Solar PV And Electric Vehicles Could Topple Fossil Fuel – Soon

08 February, 2017

A new report warns fossil fuels may lose 10 per cent of market share to solar panels and electric vehicles within just a decade; enough to cripple energy incumbents.

The report, published by Imperial College Of London’s Grantham Institute was authored by Luke Sussams and James Leaton of Carbon Tracker.

It argues that business-as-usual (BAU) scenarios do not take into account additional climate policy mitigation action beyond the present level, which won’t be enough to hit climate targets. They also ignore the impact of acceleration of low carbon technologies on energy markets.

“.. it is our contention that it is time to retire the conventional approach to use BAU as a starting point in scenario analyses,” state the authors.

The new report latest uses the latest available data and market trends for low-carbon technology costs and climate policy in energy modelling.

Solar panels - energy scenarios

Highlights from the report:

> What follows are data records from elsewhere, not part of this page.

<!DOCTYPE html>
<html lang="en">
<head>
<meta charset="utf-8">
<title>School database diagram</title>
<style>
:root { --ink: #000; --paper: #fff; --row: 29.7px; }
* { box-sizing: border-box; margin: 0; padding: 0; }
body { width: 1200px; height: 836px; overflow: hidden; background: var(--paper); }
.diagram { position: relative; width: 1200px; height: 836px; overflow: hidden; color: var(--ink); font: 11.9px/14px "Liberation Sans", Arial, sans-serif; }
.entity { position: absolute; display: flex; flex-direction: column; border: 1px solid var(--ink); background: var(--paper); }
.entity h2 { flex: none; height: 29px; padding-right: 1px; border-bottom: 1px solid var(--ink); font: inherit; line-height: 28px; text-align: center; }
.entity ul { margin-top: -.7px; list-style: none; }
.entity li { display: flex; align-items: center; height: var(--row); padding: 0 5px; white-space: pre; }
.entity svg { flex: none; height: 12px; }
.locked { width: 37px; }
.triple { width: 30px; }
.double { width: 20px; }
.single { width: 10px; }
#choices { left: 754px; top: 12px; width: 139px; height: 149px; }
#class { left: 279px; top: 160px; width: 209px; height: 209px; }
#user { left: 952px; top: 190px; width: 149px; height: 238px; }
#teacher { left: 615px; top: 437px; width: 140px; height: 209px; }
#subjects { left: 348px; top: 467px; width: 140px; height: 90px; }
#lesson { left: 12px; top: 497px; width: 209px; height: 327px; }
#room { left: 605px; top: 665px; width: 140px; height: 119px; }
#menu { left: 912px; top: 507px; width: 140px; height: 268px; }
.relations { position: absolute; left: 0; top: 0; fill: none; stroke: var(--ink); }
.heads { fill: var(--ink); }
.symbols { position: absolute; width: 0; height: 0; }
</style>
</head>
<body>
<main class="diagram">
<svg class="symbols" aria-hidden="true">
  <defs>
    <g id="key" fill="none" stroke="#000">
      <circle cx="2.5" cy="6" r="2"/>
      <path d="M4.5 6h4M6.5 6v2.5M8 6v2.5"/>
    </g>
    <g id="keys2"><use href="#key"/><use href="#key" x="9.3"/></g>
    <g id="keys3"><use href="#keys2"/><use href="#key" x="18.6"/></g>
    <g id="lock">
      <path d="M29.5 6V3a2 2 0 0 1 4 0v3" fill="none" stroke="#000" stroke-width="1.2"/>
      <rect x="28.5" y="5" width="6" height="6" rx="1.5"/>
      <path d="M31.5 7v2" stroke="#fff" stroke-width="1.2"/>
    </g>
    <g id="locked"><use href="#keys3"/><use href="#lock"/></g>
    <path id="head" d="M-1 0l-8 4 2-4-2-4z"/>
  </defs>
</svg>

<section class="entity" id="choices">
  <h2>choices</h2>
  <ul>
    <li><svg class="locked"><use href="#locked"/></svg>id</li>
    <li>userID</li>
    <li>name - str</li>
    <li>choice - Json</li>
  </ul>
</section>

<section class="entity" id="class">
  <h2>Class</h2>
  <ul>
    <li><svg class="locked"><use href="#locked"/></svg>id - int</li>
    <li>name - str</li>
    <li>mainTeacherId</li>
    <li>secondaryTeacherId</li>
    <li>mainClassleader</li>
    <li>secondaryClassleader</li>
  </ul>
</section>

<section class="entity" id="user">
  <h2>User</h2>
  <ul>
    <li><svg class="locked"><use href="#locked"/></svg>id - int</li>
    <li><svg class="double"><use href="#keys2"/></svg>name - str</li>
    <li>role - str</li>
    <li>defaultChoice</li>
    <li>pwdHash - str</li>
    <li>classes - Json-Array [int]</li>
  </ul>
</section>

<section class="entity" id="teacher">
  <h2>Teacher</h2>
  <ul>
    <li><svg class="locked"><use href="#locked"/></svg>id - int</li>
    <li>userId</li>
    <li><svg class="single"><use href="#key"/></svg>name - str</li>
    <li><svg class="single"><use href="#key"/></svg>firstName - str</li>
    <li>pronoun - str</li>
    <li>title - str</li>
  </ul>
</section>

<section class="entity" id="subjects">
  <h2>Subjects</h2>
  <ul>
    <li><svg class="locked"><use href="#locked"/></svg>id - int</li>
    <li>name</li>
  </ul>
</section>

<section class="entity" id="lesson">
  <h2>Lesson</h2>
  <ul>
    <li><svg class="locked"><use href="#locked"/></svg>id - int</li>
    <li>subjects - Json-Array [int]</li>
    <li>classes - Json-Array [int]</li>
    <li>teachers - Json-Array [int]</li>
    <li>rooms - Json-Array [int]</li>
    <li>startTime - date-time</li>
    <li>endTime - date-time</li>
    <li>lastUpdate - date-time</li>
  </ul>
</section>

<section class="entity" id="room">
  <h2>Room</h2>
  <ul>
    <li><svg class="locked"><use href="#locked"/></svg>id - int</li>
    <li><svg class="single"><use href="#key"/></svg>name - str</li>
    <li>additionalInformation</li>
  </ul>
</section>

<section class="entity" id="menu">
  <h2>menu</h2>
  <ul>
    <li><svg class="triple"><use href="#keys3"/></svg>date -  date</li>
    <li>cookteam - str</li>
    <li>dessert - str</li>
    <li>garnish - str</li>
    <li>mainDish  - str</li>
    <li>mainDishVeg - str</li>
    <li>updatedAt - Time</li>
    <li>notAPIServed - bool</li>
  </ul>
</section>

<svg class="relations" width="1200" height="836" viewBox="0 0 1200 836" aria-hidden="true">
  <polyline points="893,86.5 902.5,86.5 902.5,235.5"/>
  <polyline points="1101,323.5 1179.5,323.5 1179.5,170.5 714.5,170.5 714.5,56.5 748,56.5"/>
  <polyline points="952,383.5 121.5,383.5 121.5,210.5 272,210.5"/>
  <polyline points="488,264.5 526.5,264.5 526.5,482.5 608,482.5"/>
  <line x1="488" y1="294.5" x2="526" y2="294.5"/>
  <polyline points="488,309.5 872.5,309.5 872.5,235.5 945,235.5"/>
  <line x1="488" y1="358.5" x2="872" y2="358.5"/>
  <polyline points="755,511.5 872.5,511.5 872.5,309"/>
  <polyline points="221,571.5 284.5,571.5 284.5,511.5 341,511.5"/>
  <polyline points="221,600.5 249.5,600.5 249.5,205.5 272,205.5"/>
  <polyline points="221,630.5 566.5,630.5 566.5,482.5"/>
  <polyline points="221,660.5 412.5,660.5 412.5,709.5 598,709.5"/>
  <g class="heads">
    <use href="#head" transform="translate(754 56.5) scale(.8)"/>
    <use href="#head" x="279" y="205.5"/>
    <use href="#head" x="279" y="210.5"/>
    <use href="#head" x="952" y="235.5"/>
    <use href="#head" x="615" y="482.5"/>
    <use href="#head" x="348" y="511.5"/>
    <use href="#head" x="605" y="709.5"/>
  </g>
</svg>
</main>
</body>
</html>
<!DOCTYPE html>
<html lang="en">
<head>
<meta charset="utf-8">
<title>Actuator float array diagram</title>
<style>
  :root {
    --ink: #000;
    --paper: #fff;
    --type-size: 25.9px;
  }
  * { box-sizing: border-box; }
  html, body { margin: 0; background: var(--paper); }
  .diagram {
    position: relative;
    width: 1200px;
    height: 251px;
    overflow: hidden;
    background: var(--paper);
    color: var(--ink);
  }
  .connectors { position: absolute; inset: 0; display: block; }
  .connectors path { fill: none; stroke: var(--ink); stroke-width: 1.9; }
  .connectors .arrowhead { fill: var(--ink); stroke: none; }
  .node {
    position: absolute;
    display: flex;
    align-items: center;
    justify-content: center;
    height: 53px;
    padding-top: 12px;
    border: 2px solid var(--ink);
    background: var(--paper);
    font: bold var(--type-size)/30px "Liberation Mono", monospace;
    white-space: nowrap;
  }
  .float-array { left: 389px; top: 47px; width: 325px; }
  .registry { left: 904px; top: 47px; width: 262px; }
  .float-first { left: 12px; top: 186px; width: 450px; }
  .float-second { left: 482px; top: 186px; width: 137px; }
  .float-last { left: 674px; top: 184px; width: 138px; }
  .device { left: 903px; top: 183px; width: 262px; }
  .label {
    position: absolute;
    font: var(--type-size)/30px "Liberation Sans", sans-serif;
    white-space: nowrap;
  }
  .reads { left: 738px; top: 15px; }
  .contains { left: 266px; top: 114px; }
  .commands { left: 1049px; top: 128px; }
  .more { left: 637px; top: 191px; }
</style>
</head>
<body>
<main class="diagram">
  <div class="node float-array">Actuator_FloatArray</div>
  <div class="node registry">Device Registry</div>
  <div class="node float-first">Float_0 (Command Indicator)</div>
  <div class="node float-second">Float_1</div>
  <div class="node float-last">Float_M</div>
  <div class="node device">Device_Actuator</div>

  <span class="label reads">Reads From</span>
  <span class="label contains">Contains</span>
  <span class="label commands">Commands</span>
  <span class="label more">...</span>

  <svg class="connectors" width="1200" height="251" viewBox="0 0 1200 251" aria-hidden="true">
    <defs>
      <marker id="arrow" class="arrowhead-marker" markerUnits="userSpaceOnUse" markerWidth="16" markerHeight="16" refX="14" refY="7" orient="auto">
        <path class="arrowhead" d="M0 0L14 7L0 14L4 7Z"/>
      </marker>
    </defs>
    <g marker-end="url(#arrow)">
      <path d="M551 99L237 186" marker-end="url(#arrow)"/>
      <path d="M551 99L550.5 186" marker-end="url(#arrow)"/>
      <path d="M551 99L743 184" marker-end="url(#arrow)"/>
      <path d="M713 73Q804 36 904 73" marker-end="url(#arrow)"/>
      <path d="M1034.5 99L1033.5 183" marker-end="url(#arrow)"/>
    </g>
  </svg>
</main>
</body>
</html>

  • Solar panels could be providing 23% of global power generation in 2040 and 29% by 2050, seeing coal completely phased out coal and leaving natural gas with just a 1% market share.
  • Electric vehicles could represent 33% of the road transport market by 2035, more than 50% by 2040 and capture more than two thirds of market share by 2050.
  • Coal demand could peak in 2020 and then plummet to half 2012 levels by 2050.
  • Oil demand may be stagnant from 2020 to 2030, then steadily decrease to 2050.
  • Gas demand is kept in check.

Keeping with the “expecting the unexpected” theme, the authors state even their predictions may be conservative in terms of the impact solar panels and EV’s may have.

“Electric vehicles and solar power are game-changers that the fossil fuel industry consistently underestimates. Further innovation could make our scenarios look conservative in five years’ time, in which case the demand misread by companies will have been amplified even more,” said Carbon Tracker’s Luke Sussams.

With regard to “clean coal” technologies such as Carbon Capture and Storage (CCS) saving coal’s bacon, the report says it’s a risky bet.

“A modelling exercise like this brings home the fact that if there are cheaper alternatives available, then CCS will not feature,” say the authors.

The full report can be viewed here:

Expect the unexpected: The disruptive power of low-carbon technology [PDF]